The Orlando Magic were able to defeat the Cleveland Cavaliers by the score of 102-94, extending their winning streak to two games. The Magic were led by a balanced attack, as five players scored in double-figures. Dwight Howard led the way for Orlando with 19 points, 16 rebounds, and eight blocks. After resting from a sore knee the past two games, Jason Richardson made his return to the starting lineup and scored 19 points on 7-of-12 shooting from the field (including 3-of-4 from three-point range). Hedo Turkoglu finished with 18 points on 7-of-12 shooting from the field, seven rebounds, and four assists. Ryan Anderson chipped in with 17 points and eight rebounds. Von Wafer came off the bench and played well, putting up 11 points on 3-of-6 shooting from the field in roughly 16 minutes of playing time. Perhaps the one eye-opening stat for the Magic is that they turned the basketball over merely five times against the Cavaliers. And even though Howard shot 9-of-16 from the free-throw line, all 16 attempts came in the fourth quarter as head coach Byron Scott decided to intentionally foul him as the game winded down. Howard’s imbalanced free-throw distribution is probably one of the weirder stat quirks you’ll find this season. Orlando took firm control of the game from the first quarter onward.
Aware of Howard’s presence on the floor, Cleveland took a lot of jumpshots in the opening period and that aided in them falling into a deficit fairly quickly. The score was 18-9 in favor of the Magic before the Cavaliers went on an 8-0 run to end the quarter to cut their deficit to one.
Both teams went back-and-forth early in the second quarter before Orlando, leading by the score of 30-26 at this point in the game, was able to go on a 17-6 run to stretch their lead to 15 points. Four three-pointers by a combination of Anderson, Richardson, and Turkoglu fueled the scoring surge primarily. A small run by Cleveland before the end of the period allowed them to cut their deficit to 11 points heading into halftime.
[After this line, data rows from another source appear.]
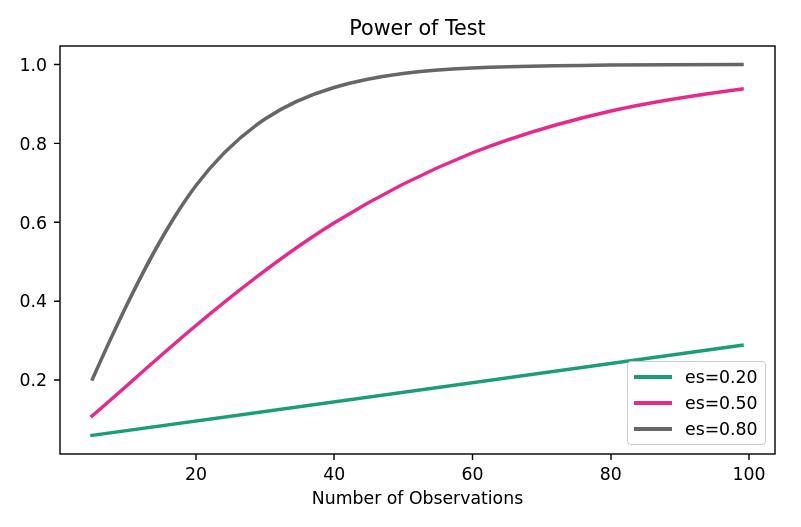
<!DOCTYPE html>
<html lang="en">
<head>
<meta charset="utf-8">
<title>Power of Test</title>
<style>
:root {
  --paper: #ffffff;
  --ink: #000000;
  --small: #1b9e77;
  --medium: #e7298a;
  --large: #666666;
  --legend-border: #cccccc;
  --legend-fill: rgba(255, 255, 255, 0.8);
}
* { box-sizing: border-box; margin: 0; padding: 0; }
html, body { width: 801px; height: 527px; overflow: hidden; background: var(--paper); }
.chart {
  position: relative;
  width: 801px;
  height: 527px;
  overflow: hidden;
  color: var(--ink);
  font: 17.3px/20px "DejaVu Sans", sans-serif;
  white-space: nowrap;
}
.plot { position: absolute; inset: 0; }
.frame, .ticks { fill: none; stroke: var(--ink); stroke-width: 1.4; }
.curve { fill: none; stroke-width: 3.5; stroke-linecap: square; stroke-linejoin: round; }
.small { stroke: var(--small); }
.medium { stroke: var(--medium); }
.large { stroke: var(--large); }
.title, .x-label { position: absolute; left: 60px; width: 715px; text-align: center; }
.title { top: 16px; font-size: 20.7px; line-height: 24px; font-weight: 400; }
.x-label { top: 488px; }
ol, ul { list-style: none; }
.y-axis {
  position: absolute;
  top: 55px;
  left: 0;
  width: 47px;
  height: 335px;
  display: flex;
  flex-direction: column;
  justify-content: space-between;
  text-align: right;
}
.x-axis {
  position: absolute;
  top: 464px;
  left: 127px;
  width: 691px;
  display: flex;
  text-align: center;
}
.x-axis li { flex: 1; }
.legend {
  position: absolute;
  left: 627px;
  top: 361px;
  width: 139px;
  height: 84px;
  padding: 5px 6px;
  display: flex;
  flex-direction: column;
  gap: 6px;
  border: 1.7px solid var(--legend-border);
  border-radius: 4px;
  background: var(--legend-fill);
}
.legend li { display: flex; align-items: center; gap: 13px; height: 20px; }
.key { width: 38px; height: 3.5px; background: var(--key); }
.key-small { --key: var(--small); }
.key-medium { --key: var(--medium); }
.key-large { --key: var(--large); }
</style>
</head>
<body>
<main class="chart">
  <h1 class="title">Power of Test</h1>

  <svg class="plot" width="801" height="527" viewBox="0 0 801 527" role="img" aria-label="Test power against number of observations for three effect sizes">
    <path class="curve small" d="M92 435.4L742 345.2"/>
    <path class="curve medium" d="M92 416C127 386 161 354.6 196 325.5C242 287 288 251.5 334 223C380 194.5 426 171.4 472 153C519 134.5 565 121.4 611 111C655 101 699 94.7 742 89"/>
    <path class="curve large" d="M92.5 379C127 301 161 232 196 185.5C219 155 242 134.4 265 119C288 103.6 311 94.4 334 87.5C357 80.6 380 76.5 403 73.5C426 70.5 449 69 472 68C550 64.9 650 64.5 742 64.5"/>
    <path class="ticks" d="M196 454v6M334 454v6M472.5 454v6M611 454v6M749 454v6M60 64.5h-6M60 143.4h-6M60 222.3h-6M60 301.2h-6M60 380h-6"/>
    <rect class="frame" x="60" y="46" width="715" height="408"/>
  </svg>

  <ol class="y-axis">
    <li>1.0</li>
    <li>0.8</li>
    <li>0.6</li>
    <li>0.4</li>
    <li>0.2</li>
  </ol>
  <ol class="x-axis">
    <li>20</li>
    <li>40</li>
    <li>60</li>
    <li>80</li>
    <li>100</li>
  </ol>
  <p class="x-label">Number of Observations</p>

  <ul class="legend">
    <li><span class="key key-small"></span>es=0.20</li>
    <li><span class="key key-medium"></span>es=0.50</li>
    <li><span class="key key-large"></span>es=0.80</li>
  </ul>
</main>
</body>
</html>
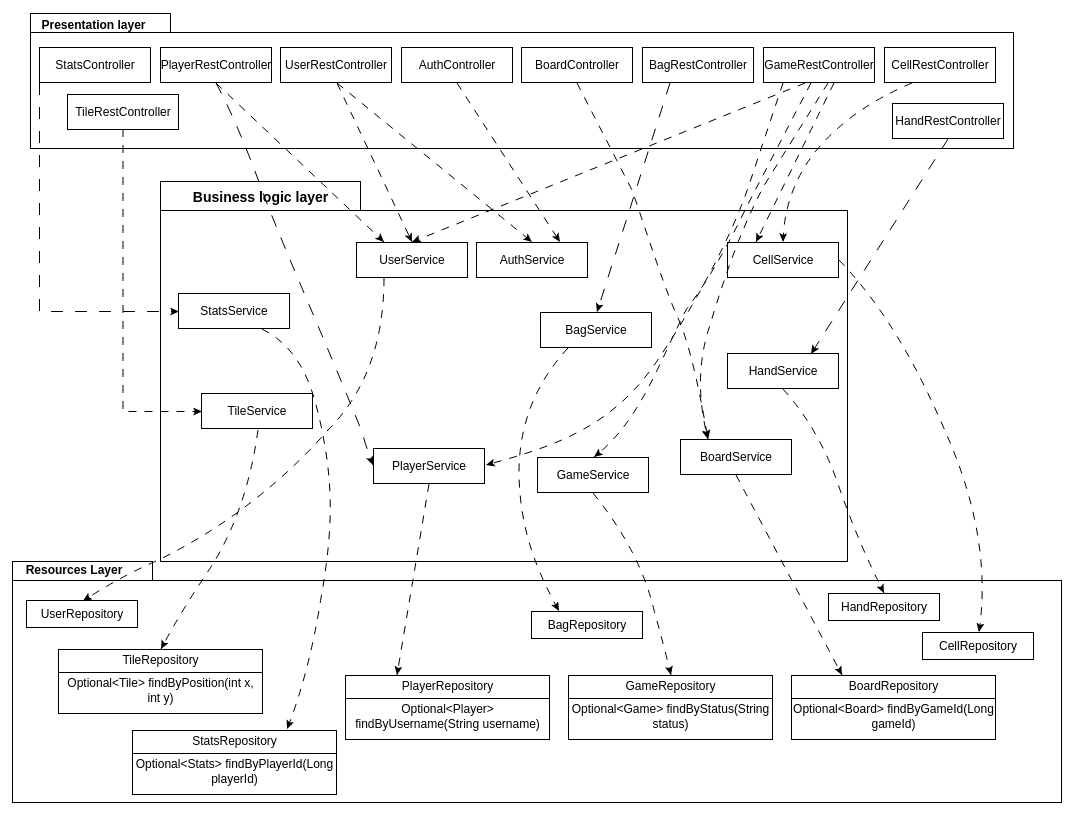
<!DOCTYPE html>
<html lang="en">
<head>
<meta charset="utf-8">
<title>Layered architecture diagram</title>
<style>
:root { --ink: #000; --paper: #fff; }
* { box-sizing: border-box; margin: 0; }
html, body { width: 1074px; height: 815px; overflow: hidden; background: var(--paper); }
.diagram { position: relative; width: 1074px; height: 815px; overflow: hidden; color: var(--ink); font: 12px/15px "Liberation Sans", Arial, sans-serif; }
.layer, .layer h2, .node, .entity { position: absolute; left: var(--x); top: var(--y); border: 1px solid var(--ink); }
.layer { width: var(--w); height: var(--h); }
.layer h2 { left: -1px; bottom: 100%; top: auto; width: var(--tab-w); height: var(--tab-h); border-bottom: 0; display: flex; align-items: center; justify-content: center; font-size: 12px; white-space: nowrap; }
.presentation h2 { padding: 3px 14px 0 0; }
.business h2 { font-size: 14px; padding-top: 1px; }
.resources h2 { padding: 0 17px 2px 0; }
.node { width: 112px; height: 36px; display: flex; align-items: center; justify-content: center; white-space: nowrap; background: var(--paper); }
.node.repository { height: 28px; }
.entity { width: 205px; height: 65px; background: var(--paper); text-align: center; white-space: nowrap; }
.entity h3 { height: 23px; font: inherit; line-height: 21px; border-bottom: 1px solid var(--ink); }
.entity p { display: flex; justify-content: center; padding-top: 3px; }
.edges { position: absolute; inset: 0; fill: none; stroke: var(--ink); stroke-width: 1; }
.short { stroke-dasharray: 8 8; }
.long { stroke-dasharray: 12 12; }
.edges path, .edges line, .edges polyline { marker-end: url(#arrowhead); }
.edges marker path { fill: var(--ink); stroke: none; marker-end: none; }
</style>
</head>
<body>
<main class="diagram">
  <section class="layer presentation" style="--x:30px;--y:32px;--w:984px;--h:117px;--tab-w:141px;--tab-h:20px"><h2>Presentation layer</h2></section>
  <section class="layer business" style="--x:160px;--y:210px;--w:688px;--h:352px;--tab-w:201px;--tab-h:30px"><h2>Business logic layer</h2></section>
  <section class="layer resources" style="--x:12px;--y:580px;--w:1050px;--h:223px;--tab-w:141px;--tab-h:20px"><h2>Resources Layer</h2></section>

  <div class="node controller" style="--x:39px;--y:47px">StatsController</div>
  <div class="node controller" style="--x:160px;--y:47px">PlayerRestController</div>
  <div class="node controller" style="--x:280px;--y:47px">UserRestController</div>
  <div class="node controller" style="--x:401px;--y:47px">AuthController</div>
  <div class="node controller" style="--x:521px;--y:47px">BoardController</div>
  <div class="node controller" style="--x:642px;--y:47px">BagRestController</div>
  <div class="node controller" style="--x:763px;--y:47px">GameRestController</div>
  <div class="node controller" style="--x:884px;--y:47px">CellRestController</div>
  <div class="node controller" style="--x:67px;--y:94px">TileRestController</div>
  <div class="node controller" style="--x:892px;--y:103px">HandRestController</div>

  <div class="node service" style="--x:356px;--y:242px">UserService</div>
  <div class="node service" style="--x:476px;--y:242px">AuthService</div>
  <div class="node service" style="--x:727px;--y:242px">CellService</div>
  <div class="node service" style="--x:178px;--y:293px">StatsService</div>
  <div class="node service" style="--x:540px;--y:312px">BagService</div>
  <div class="node service" style="--x:727px;--y:353px">HandService</div>
  <div class="node service" style="--x:201px;--y:393px">TileService</div>
  <div class="node service" style="--x:373px;--y:448px">PlayerService</div>
  <div class="node service" style="--x:537px;--y:457px">GameService</div>
  <div class="node service" style="--x:680px;--y:439px">BoardService</div>

  <div class="node repository" style="--x:26px;--y:600px">UserRepository</div>
  <div class="node repository" style="--x:531px;--y:611px">BagRepository</div>
  <div class="node repository" style="--x:828px;--y:593px">HandRepository</div>
  <div class="node repository" style="--x:922px;--y:632px">CellRepository</div>

  <article class="entity" style="--x:58px;--y:649px"><h3>TileRepository</h3><p>Optional&lt;Tile&gt; findByPosition(int x,<br>int y)</p></article>
  <article class="entity" style="--x:132px;--y:730px"><h3>StatsRepository</h3><p>Optional&lt;Stats&gt; findByPlayerId(Long<br>playerId)</p></article>
  <article class="entity" style="--x:345px;--y:675px"><h3>PlayerRepository</h3><p>Optional&lt;Player&gt;<br>findByUsername(String username)</p></article>
  <article class="entity" style="--x:568px;--y:675px"><h3>GameRepository</h3><p>Optional&lt;Game&gt; findByStatus(String<br>status)</p></article>
  <article class="entity" style="--x:791px;--y:675px"><h3>BoardRepository</h3><p>Optional&lt;Board&gt; findByGameId(Long<br>gameId)</p></article>

  <svg class="edges" width="1074" height="815" viewBox="0 0 1074 815" aria-hidden="true">
    <defs>
      <marker id="arrowhead" markerUnits="userSpaceOnUse" markerWidth="9" markerHeight="8" refX="9" refY="4" orient="auto"><path d="M0 0L9 4L0 8L2 4Z"/></marker>
    </defs>
    <g class="controller-to-service">
      <polyline class="long" points="39.5,83 39.5,311.5 179,311.5"/>
      <polyline class="short" points="123,129 123,411.5 202,411.5"/>
      <line class="short" x1="216" y1="83" x2="384" y2="242"/>
      <path class="long" d="M216 83C237 122 254 168 266 201C290 262 330 352 362 432Q367 450 373 465"/>
      <line class="short" x1="337" y1="83" x2="412" y2="242"/>
      <line class="short" x1="337" y1="83" x2="532" y2="242"/>
      <line class="short" x1="457" y1="83" x2="560" y2="242"/>
      <path class="short" d="M577 83L632 190C648 236 665 290 678 318C692 350 701 400 708 439"/>
      <line class="long" x1="670" y1="83" x2="597" y2="312"/>
      <line class="short" x1="805" y1="83" x2="412" y2="242"/>
      <path class="short" d="M783 83L748 188C728 245 690 312 661 355C616 425 560 445 486 465"/>
      <path class="short" d="M811 83L747 206C727 248 705 285 686 310C660 360 640 422 594 457"/>
      <path class="short" d="M828 83L765 184C742 226 725 275 710 325Q692 378 708 439"/>
      <line class="short" x1="834" y1="83" x2="756" y2="242"/>
      <path class="short" d="M912 83Q850 109 815 152Q784 192 783 242"/>
      <line class="long" x1="948" y1="139" x2="811" y2="354"/>
    </g>
    <g class="service-to-repository">
      <path class="short" d="M384 278Q384 374 328 430C276 490 210 536 154 562Q116 579 83 601"/>
      <path class="short" d="M262 329C302 349 313 390 320 421C333 480 334 525 321 598Q309 674 287 729"/>
      <path class="short" d="M258 430Q247 510 211 567Q181 611 161 649"/>
      <line class="short" x1="429" y1="484" x2="397" y2="675"/>
      <path class="short" d="M568 348Q520 400 519 470C519 530 538 573 559 611"/>
      <path class="short" d="M593 493Q640 551 654 610Q664 646 671 675"/>
      <line class="short" x1="736" y1="475" x2="842" y2="675"/>
      <path class="short" d="M783 389Q819 429 838 484Q858 542 884 593"/>
      <path class="short" d="M839 260C895 318 928 391 949 440C978 508 988 572 979 632"/>
    </g>
  </svg>
</main>
</body>
</html>
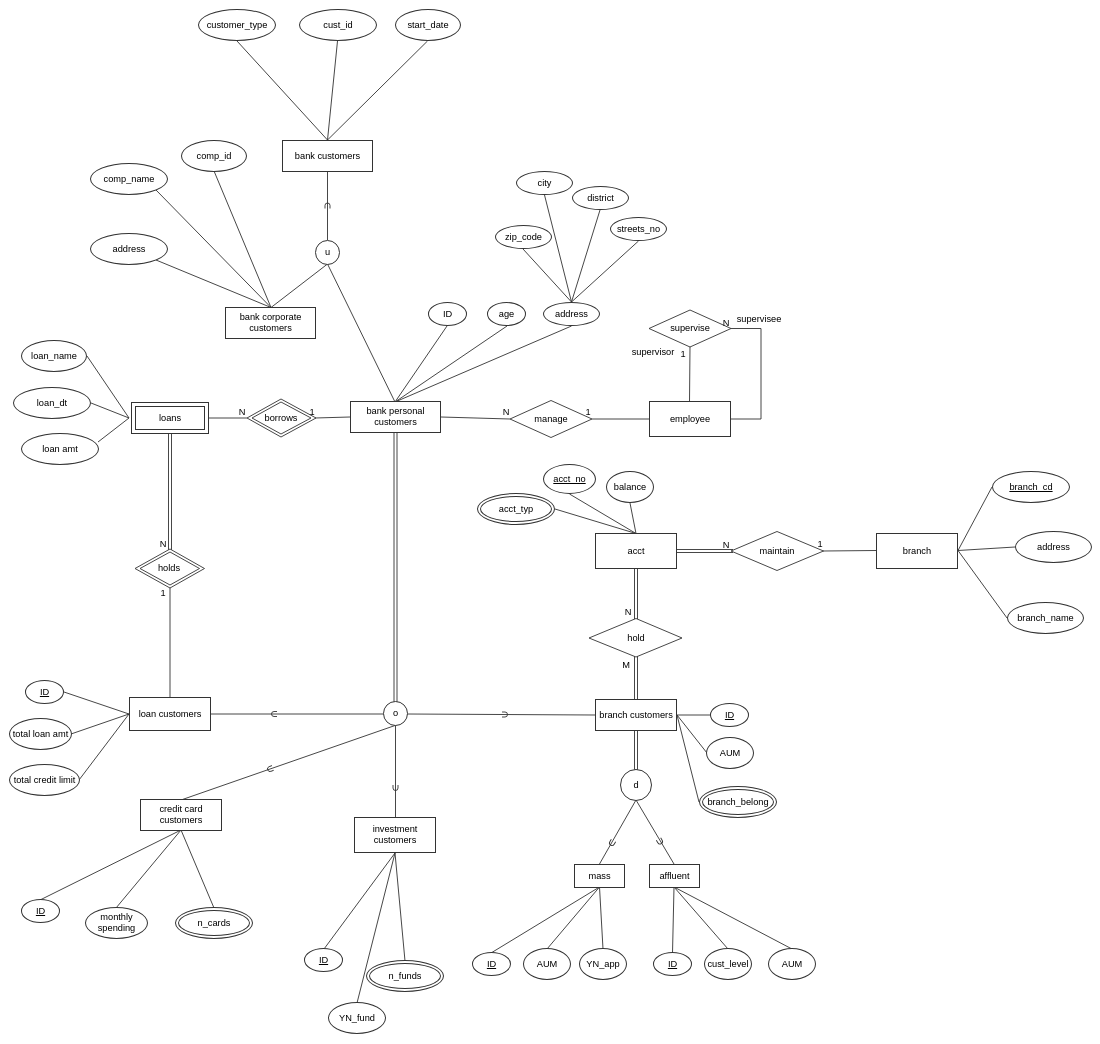
<!DOCTYPE html>
<html lang="en">
<head>
<meta charset="utf-8">
<title>Bank customers entity relationship diagram</title>
<style>
:root { --paper: #fff; --ink: #000; --line: #333; }
* { box-sizing: border-box; margin: 0; }
body { background: var(--paper); }
.diagram { position: relative; width: 1100px; height: 1044px; overflow: hidden; background: var(--paper); color: var(--ink); font: 9.25px/11px "Liberation Sans", Arial, sans-serif; }
.connectors { position: absolute; left: 0; top: 0; fill: none; stroke: var(--line); stroke-width: .9; }
.connectors .relations { fill: var(--paper); }
.node, .relation, .mark { position: absolute; display: flex; align-items: center; justify-content: center; text-align: center; white-space: nowrap; }
.node { background: var(--paper); border: 1px solid var(--line); }
.attribute, .join { border-radius: 50%; }
.attribute { width: 78px; height: 32px; }
.attribute.small { width: 39px; height: 24px; }
.attribute.mid { width: 57px; height: 24px; }
.attribute.round { width: 48px; height: 32px; }
.entity { width: 82px; height: 36px; }
.entity.wide { width: 91px; height: 32px; }
.entity.low { width: 82px; height: 32px; }
.entity.tiny { width: 51px; height: 24px; }
.join { width: 25px; height: 25px; }
.key { text-decoration: underline; }
.multi::after, .weak::after { content: ""; position: absolute; inset: 2px; border: 1px solid var(--line); border-radius: inherit; }
.weak::after { inset: 3px; }
.relation { width: 60px; height: 12px; }
.mark { width: 12px; height: 10px; }
.role { width: 48px; }
</style>
</head>
<body>
<main class="diagram">
<svg class="connectors" width="1100" height="1044" viewBox="0 0 1100 1044" aria-hidden="true">
  <defs><path id="subset" d="M-2.5 -3V0A2.5 2.5 0 0 0 2.5 0V-3"/></defs>
  <g class="links">
    <path d="M237 41L327.500 140L337.500 41M427.500 41L327.500 140"/>
    <path d="M327.500 172V240M327.500 264L271 307.500M327.500 264L395 402"/>
    <path d="M214 171L271 307.500L156 190M156 260L271 307.500"/>
    <path d="M544.500 195L571.500 302L600 210M523 249L571.500 302L638.500 241"/>
    <path d="M447 326L395 402L507 326M395 402L571.500 326"/>
    <path d="M87 356L129 418L91 403M98 442L129 418"/>
    <path d="M209 418H247M315 418L350 417M441 417L510 419M592 419H649"/>
    <path d="M690 346L689.500 402M731 328.500H761V419H731"/>
    <path d="M168.500 434V550M171.500 434V550M170 587V697"/>
    <path d="M394 433V702M397 433V702"/>
    <path d="M555 509L636 533.500L569.500 494M630 503L636 533.500"/>
    <path d="M677 549.500H733M677 552.500H733M823 551L876 550.500"/>
    <path d="M992 487L958 550.500L1015 547M958 550.500L1007 618"/>
    <path d="M634.500 569V619M637.500 569V619M634.500 655V699M637.500 655V699M634.500 731V770M637.500 731V770"/>
    <path d="M64 692L129 714L71 734M129 714L79 780"/>
    <path d="M210 714H384M407 714L595 715"/>
    <path d="M395 725.500L181 800M395.500 725V818"/>
    <path d="M677 715H711M677 715L707 753M677 715L699 802"/>
    <path d="M636 800L599.500 864M636 800L674 864"/>
    <path d="M181 830L40 900M181 830L116 908M181 830L214 908"/>
    <path d="M395 853L324 949M395 853L357 1003M395 853L405 961"/>
    <path d="M599.500 887L491 953M599.500 887L547 949M599.500 887L603 949"/>
    <path d="M674 887L672.500 953M674 887L728 949M674 887L792 949"/>
  </g>
  <g class="relations">
    <path d="M247 418L281 399L316 418L281 437Z"/><path d="M252 418L281 402L311 418L281 434Z"/>
    <path d="M135 568.500L170 549L204.500 568.500L170 588Z"/><path d="M140 568.500L170 552L199.500 568.500L170 585Z"/>
    <path d="M510 419L551 400.500L592 419L551 437.500Z"/>
    <path d="M649 328.500L690 310L731 328.500L690 347Z"/>
    <path d="M731 551L777 531.500L823.500 551L777 570.500Z"/>
    <path d="M589 638L636 618.500L682 638L636 657Z"/>
  </g>
  <g class="subset-signs">
    <use href="#subset" transform="translate(327.500 205.500) rotate(180)"/>
    <use href="#subset" transform="translate(274 714) rotate(90)"/>
    <use href="#subset" transform="translate(505 714.500) rotate(-90)"/>
    <use href="#subset" transform="translate(270 769) rotate(70)"/>
    <use href="#subset" transform="translate(395.500 788)"/>
    <use href="#subset" transform="translate(612 843) rotate(30)"/>
    <use href="#subset" transform="translate(660 841.500) rotate(-30)"/>
  </g>
</svg>

<section aria-label="Bank customers">
  <p class="node attribute" style="left:198px;top:9px">customer_type</p>
  <p class="node attribute" style="left:299px;top:9px">cust_id</p>
  <p class="node attribute" style="left:395px;top:9px;width:66px">start_date</p>
  <p class="node entity wide" style="left:282px;top:140px">bank customers</p>
  <p class="node join" style="left:315px;top:240px">u</p>
</section>

<section aria-label="Bank corporate customers">
  <p class="node attribute" style="left:181px;top:140px;width:66px">comp_id</p>
  <p class="node attribute" style="left:90px;top:163px">comp_name</p>
  <p class="node attribute" style="left:90px;top:233px">address</p>
  <p class="node entity wide" style="left:225px;top:307px">bank corporate<br>customers</p>
</section>

<section aria-label="Bank personal customers">
  <p class="node attribute mid" style="left:516px;top:171px">city</p>
  <p class="node attribute mid" style="left:572px;top:186px">district</p>
  <p class="node attribute mid" style="left:495px;top:225px">zip_code</p>
  <p class="node attribute mid" style="left:610px;top:217px">streets_no</p>
  <p class="node attribute mid" style="left:543px;top:302px">address</p>
  <p class="node attribute small" style="left:428px;top:302px">ID</p>
  <p class="node attribute small" style="left:487px;top:302px">age</p>
  <p class="node entity wide" style="left:350px;top:401px">bank personal<br>customers</p>
  <p class="node join" style="left:383px;top:701px">o</p>
</section>

<section aria-label="Loans">
  <p class="node attribute" style="left:21px;top:340px;width:66px">loan_name</p>
  <p class="node attribute" style="left:13px;top:387px">loan_dt</p>
  <p class="node attribute" style="left:21px;top:433px">loan amt</p>
  <p class="node entity weak" style="left:131px;top:402px;width:78px;height:32px">loans</p>
  <p class="relation" style="left:251px;top:412px">borrows</p>
  <p class="mark" style="left:236px;top:407px">N</p>
  <p class="mark" style="left:306px;top:407px">1</p>
  <p class="relation" style="left:139px;top:562px">holds</p>
  <p class="mark" style="left:157px;top:539px">N</p>
  <p class="mark" style="left:157px;top:588px">1</p>
</section>

<section aria-label="Employee">
  <p class="relation" style="left:521px;top:413px">manage</p>
  <p class="mark" style="left:500px;top:407px">N</p>
  <p class="mark" style="left:582px;top:407px">1</p>
  <p class="node entity" style="left:649px;top:401px">employee</p>
  <p class="relation" style="left:660px;top:322px">supervise</p>
  <p class="mark" style="left:720px;top:318px">N</p>
  <p class="mark" style="left:677px;top:349px">1</p>
  <p class="mark role" style="left:735px;top:314px">supervisee</p>
  <p class="mark role" style="left:629px;top:347px">supervisor</p>
</section>

<section aria-label="Accounts and branches">
  <p class="node attribute multi" style="left:477px;top:493px">acct_typ</p>
  <p class="node attribute key" style="left:543px;top:464px;width:53px;height:30px">acct_no</p>
  <p class="node attribute round" style="left:606px;top:471px">balance</p>
  <p class="node entity" style="left:595px;top:533px">acct</p>
  <p class="relation" style="left:747px;top:545px">maintain</p>
  <p class="mark" style="left:720px;top:540px">N</p>
  <p class="mark" style="left:814px;top:539px">1</p>
  <p class="node entity" style="left:876px;top:533px">branch</p>
  <p class="node attribute key" style="left:992px;top:471px">branch_cd</p>
  <p class="node attribute" style="left:1015px;top:531px;width:77px">address</p>
  <p class="node attribute" style="left:1007px;top:602px;width:77px">branch_name</p>
  <p class="relation" style="left:606px;top:632px">hold</p>
  <p class="mark" style="left:622px;top:607px">N</p>
  <p class="mark" style="left:620px;top:660px">M</p>
</section>

<section aria-label="Loan customers">
  <p class="node attribute small key" style="left:25px;top:680px">ID</p>
  <p class="node attribute" style="left:9px;top:718px;width:63px">total loan amt</p>
  <p class="node attribute" style="left:9px;top:764px;width:71px">total credit limit</p>
  <p class="node entity" style="left:129px;top:697px;height:34px">loan customers</p>
</section>

<section aria-label="Branch customers">
  <p class="node entity low" style="left:595px;top:699px">branch customers</p>
  <p class="node attribute small key" style="left:710px;top:703px">ID</p>
  <p class="node attribute round" style="left:706px;top:737px">AUM</p>
  <p class="node attribute multi" style="left:699px;top:786px">branch_belong</p>
  <p class="node join" style="left:620px;top:769px;width:32px;height:32px">d</p>
</section>

<section aria-label="Credit card customers">
  <p class="node entity low" style="left:140px;top:799px">credit card<br>customers</p>
  <p class="node attribute small key" style="left:21px;top:899px">ID</p>
  <p class="node attribute" style="left:85px;top:907px;width:63px">monthly<br>spending</p>
  <p class="node attribute multi" style="left:175px;top:907px">n_cards</p>
</section>

<section aria-label="Investment customers">
  <p class="node entity" style="left:354px;top:817px">investment<br>customers</p>
  <p class="node attribute small key" style="left:304px;top:948px">ID</p>
  <p class="node attribute multi" style="left:366px;top:960px">n_funds</p>
  <p class="node attribute" style="left:328px;top:1002px;width:58px">YN_fund</p>
</section>

<section aria-label="Mass customers">
  <p class="node entity tiny" style="left:574px;top:864px">mass</p>
  <p class="node attribute small key" style="left:472px;top:952px">ID</p>
  <p class="node attribute round" style="left:523px;top:948px">AUM</p>
  <p class="node attribute round" style="left:579px;top:948px">YN_app</p>
</section>

<section aria-label="Affluent customers">
  <p class="node entity tiny" style="left:649px;top:864px">affluent</p>
  <p class="node attribute small key" style="left:653px;top:952px">ID</p>
  <p class="node attribute round" style="left:704px;top:948px">cust_level</p>
  <p class="node attribute round" style="left:768px;top:948px">AUM</p>
</section>
</main>
</body>
</html>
It should be noted that throughout the first half, it seemed like Howard was going no more than half-speed on the court, especially on defense. There were instances in which Howard let someone beat him for a rebound when he was in a clear position to get it or allow a guard for the Cavaliers zoom right past him in transition, even though he has the quickness and athleticism to keep up with most guards. Even more than that, it didn’t seem like Howard was making a full effort to contest shots at the rim. Yes, in the first and second quarters, Howard was able to block two shots but knowing what he’s capable of defensively since he’s won three consecutive Defensive Player of the Year awards, it’s clear he could have done more on the floor.
And in the second half, Howard did just that.
In the third and fourth quarters, Howard looked like the reigning Defensive Player of the Year, contesting shots at the rim and dominating on the weak-side on defense, which allowed him to accumulate six blocks. Seeing Howard perform like that defensively made it more than obvious that he was taking plays off in the first half and coasting.
Thanks in large part to Howard returning to form on defense, that allowed the Magic to build their biggest lead of the game (21 points) near the start of the fourth quarter.
However, Cleveland went on a furious run in the final period, scoring 41 points after putting up a combined 53 points in the first three quarters. Ramon Sessions and Alonzo Gee were the two players for the Cavaliers that caught fire in the fourth quarter. Sessions got most of his points aggressively attacking the rim, while Gee got hot from the perimeter.
To try and complete the comeback, Scott went with the hack-a-Dwight strategy. Cleveland was able to get as close as five points with 2:15 left in regulation.
After Howard was fouled immediately following Gee’s three-point shot, which cut the Orlando’s lead to five points, he was able to make both free-throws. But given that the game was winding down and the Cavaliers were no longer able to intentionally foul Howard with less than two minutes in the game, because that would have given him two foul shots plus possession for the Magic, Scott got creative. On Orlando’s next two possessions, they ran 3/5 pick-and-rolls with Turkoglu and Howard. However, Cleveland deliberately allowed for Howard to get open on the roll to the basket, fouling him immediately once he caught the ball. So even though the Magic technically ran plays, Scott was still trying to intentionally foul Howard. But Howard went 3-of-4 from the free-throw line, which allowed Orlando to hold on for the victory.
Eddy Rivera is the Editor-in-Chief of Magic Basketball. Follow him on Twitter.